From an analog to a digital age
In commercial and industrial lighting system, 0-10V DC can control dimmable ballasts and drivers. While 0-10V is a simple control system to understand and implement as it requires only one pair of wires per light, an advanced system could easily have hundreds of lights and zones, that is hundreds of wires. The main challenge is managing the cables and connectors that are required and the associated high costs. In addition, an external lighting relay is often required to switch off 0-10V ballasts. Unfortunately, analog cabling systems remain extremely difficult to modify in the use of lighting control zones.
In response of the advancement of technology and the increasing demand for a fully addressable building system, the international standard of lighting control, DALI or Digital Addressable Lighting Interface, was developed to address the drawbacks of older analog DC voltage controls. DALI protocol provides a single interface for all electronic control gear (light sources) and electronic control devices (lighting controllers). It has a network of up to 64 DALI light sources which includes ballasts, drivers, relays, emergency lighting, etc. DALI lights are controlled by commands that can be sent to individual light, to group of lights or broadcast to all lights on the line.
Advantages of the DALI protocol
A flexible management of lighting
DALI (Digital Addressable Lighting Interface) is an open protocol that is supported by different electronic ballast and drivers manufacturers. It was originally developed to enable digital control, configuration and querying of fluorescent ballasts, replacing the simple, one-way, broadcast-like operation of 0/1-10V analog control. DALI protocol allows to manage and to digitally control a lighting installation via a two-wire communication bus commonly referred to as a “DALI channel”. The digital nature of DALI allows bidirectional communication between devices so that a device can report a failure, or answer a query about its status or other information.
Furthermore, the DALI devices can be programmed to operate in groups, which provides considerable flexibility since the lighting systems can be reconfigured by software programming, without the need to change the wiring. Indeed, this protocol allows the simplicity of programming and eases its modification without having to physically intervene on the installation.

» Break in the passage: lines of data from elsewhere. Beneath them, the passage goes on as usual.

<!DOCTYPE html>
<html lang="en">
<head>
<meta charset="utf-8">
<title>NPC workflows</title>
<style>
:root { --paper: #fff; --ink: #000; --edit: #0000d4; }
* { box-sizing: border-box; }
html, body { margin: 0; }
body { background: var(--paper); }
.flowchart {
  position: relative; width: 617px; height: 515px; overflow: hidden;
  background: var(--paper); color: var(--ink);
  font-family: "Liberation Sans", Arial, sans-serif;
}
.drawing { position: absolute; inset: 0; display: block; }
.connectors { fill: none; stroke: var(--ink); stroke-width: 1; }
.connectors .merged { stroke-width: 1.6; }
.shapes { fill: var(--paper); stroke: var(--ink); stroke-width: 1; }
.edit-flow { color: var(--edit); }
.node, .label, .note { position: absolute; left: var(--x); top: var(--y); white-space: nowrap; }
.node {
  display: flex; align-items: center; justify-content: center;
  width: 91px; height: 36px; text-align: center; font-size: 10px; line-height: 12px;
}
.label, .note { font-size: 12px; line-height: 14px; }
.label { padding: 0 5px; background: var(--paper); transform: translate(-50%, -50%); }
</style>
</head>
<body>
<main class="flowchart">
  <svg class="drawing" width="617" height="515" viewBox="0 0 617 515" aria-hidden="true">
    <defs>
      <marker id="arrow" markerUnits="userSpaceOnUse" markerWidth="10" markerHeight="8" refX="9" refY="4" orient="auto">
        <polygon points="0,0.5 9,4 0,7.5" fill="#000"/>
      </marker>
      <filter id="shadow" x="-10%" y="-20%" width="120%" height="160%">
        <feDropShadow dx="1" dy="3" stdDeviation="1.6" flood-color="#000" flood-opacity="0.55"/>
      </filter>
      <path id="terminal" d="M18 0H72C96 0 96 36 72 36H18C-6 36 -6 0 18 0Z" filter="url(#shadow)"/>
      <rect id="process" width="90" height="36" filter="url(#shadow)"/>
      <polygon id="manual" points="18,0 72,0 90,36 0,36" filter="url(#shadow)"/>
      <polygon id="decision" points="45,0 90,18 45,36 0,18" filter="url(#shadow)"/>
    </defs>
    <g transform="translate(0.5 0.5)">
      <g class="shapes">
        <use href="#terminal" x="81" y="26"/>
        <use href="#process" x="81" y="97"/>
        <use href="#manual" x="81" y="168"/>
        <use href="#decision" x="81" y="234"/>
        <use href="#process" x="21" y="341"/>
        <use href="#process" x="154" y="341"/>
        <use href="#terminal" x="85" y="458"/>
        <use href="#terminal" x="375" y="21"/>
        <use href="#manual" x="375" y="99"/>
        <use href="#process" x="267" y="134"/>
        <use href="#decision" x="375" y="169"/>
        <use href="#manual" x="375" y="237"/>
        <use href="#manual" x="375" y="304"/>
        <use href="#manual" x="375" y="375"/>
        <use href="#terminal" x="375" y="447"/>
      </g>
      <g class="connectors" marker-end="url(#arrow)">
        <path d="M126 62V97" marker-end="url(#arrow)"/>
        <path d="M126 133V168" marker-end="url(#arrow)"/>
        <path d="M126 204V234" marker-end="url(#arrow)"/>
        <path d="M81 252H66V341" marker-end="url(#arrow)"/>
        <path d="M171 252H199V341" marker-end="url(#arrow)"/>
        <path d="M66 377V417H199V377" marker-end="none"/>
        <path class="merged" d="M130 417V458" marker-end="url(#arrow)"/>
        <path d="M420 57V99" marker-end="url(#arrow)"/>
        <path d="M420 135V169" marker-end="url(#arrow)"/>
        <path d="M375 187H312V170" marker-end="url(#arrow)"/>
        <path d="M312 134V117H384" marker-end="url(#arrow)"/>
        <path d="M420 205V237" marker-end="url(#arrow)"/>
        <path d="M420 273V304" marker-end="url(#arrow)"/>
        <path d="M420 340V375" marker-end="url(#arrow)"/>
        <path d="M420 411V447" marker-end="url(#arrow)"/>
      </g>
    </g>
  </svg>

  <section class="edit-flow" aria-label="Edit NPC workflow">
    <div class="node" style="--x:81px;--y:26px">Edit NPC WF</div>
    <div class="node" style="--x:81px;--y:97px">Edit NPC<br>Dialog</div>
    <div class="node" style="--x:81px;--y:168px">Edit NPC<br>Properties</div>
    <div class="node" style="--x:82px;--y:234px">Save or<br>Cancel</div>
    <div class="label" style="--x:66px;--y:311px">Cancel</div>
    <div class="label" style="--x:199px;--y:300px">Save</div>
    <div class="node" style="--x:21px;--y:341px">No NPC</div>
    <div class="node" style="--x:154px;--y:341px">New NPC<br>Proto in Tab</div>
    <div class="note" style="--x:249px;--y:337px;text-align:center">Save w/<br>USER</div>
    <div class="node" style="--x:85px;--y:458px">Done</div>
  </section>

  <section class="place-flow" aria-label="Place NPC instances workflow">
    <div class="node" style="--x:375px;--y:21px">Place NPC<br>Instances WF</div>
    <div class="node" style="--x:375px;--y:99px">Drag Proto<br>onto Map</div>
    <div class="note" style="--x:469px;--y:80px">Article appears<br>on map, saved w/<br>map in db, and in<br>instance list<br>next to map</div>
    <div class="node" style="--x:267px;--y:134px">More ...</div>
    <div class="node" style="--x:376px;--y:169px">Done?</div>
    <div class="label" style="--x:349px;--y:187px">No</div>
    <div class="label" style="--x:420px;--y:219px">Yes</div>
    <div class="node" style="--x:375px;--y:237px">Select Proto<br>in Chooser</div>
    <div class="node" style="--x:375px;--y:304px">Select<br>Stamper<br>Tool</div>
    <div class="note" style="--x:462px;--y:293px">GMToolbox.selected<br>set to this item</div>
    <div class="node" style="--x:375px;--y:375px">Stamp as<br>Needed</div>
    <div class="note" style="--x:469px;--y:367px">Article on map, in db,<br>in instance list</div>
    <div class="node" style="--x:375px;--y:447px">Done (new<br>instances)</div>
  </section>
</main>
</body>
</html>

Simplicity and cost reduction
DALI also provides communication and a simplified installation that offers a maximum of commands, which eases the cabling and reduces the cost of installation. In addition, more importantly, the open standard allows the interchangeability of DALI drivers and devices from different manufacturers. Furthermore, many accessories such as sensors, switches, are powered by the DALI channel. They do not have to be powered by external power supplies, which eases their installation. Moreover, energy costs are reduced by the use of daylight management and by standard controls such as occupancy sensor and light sensor.
One can say that the DALI protocol is a real revolution in building automation field. Direct digital control and programming of the lighting system help to ease its integration in a complete building automation system, that use other protocols such as BACnet. In recent years important improvements had been brought to the DALI protocol and led to a new generation, internationally called DALI 2.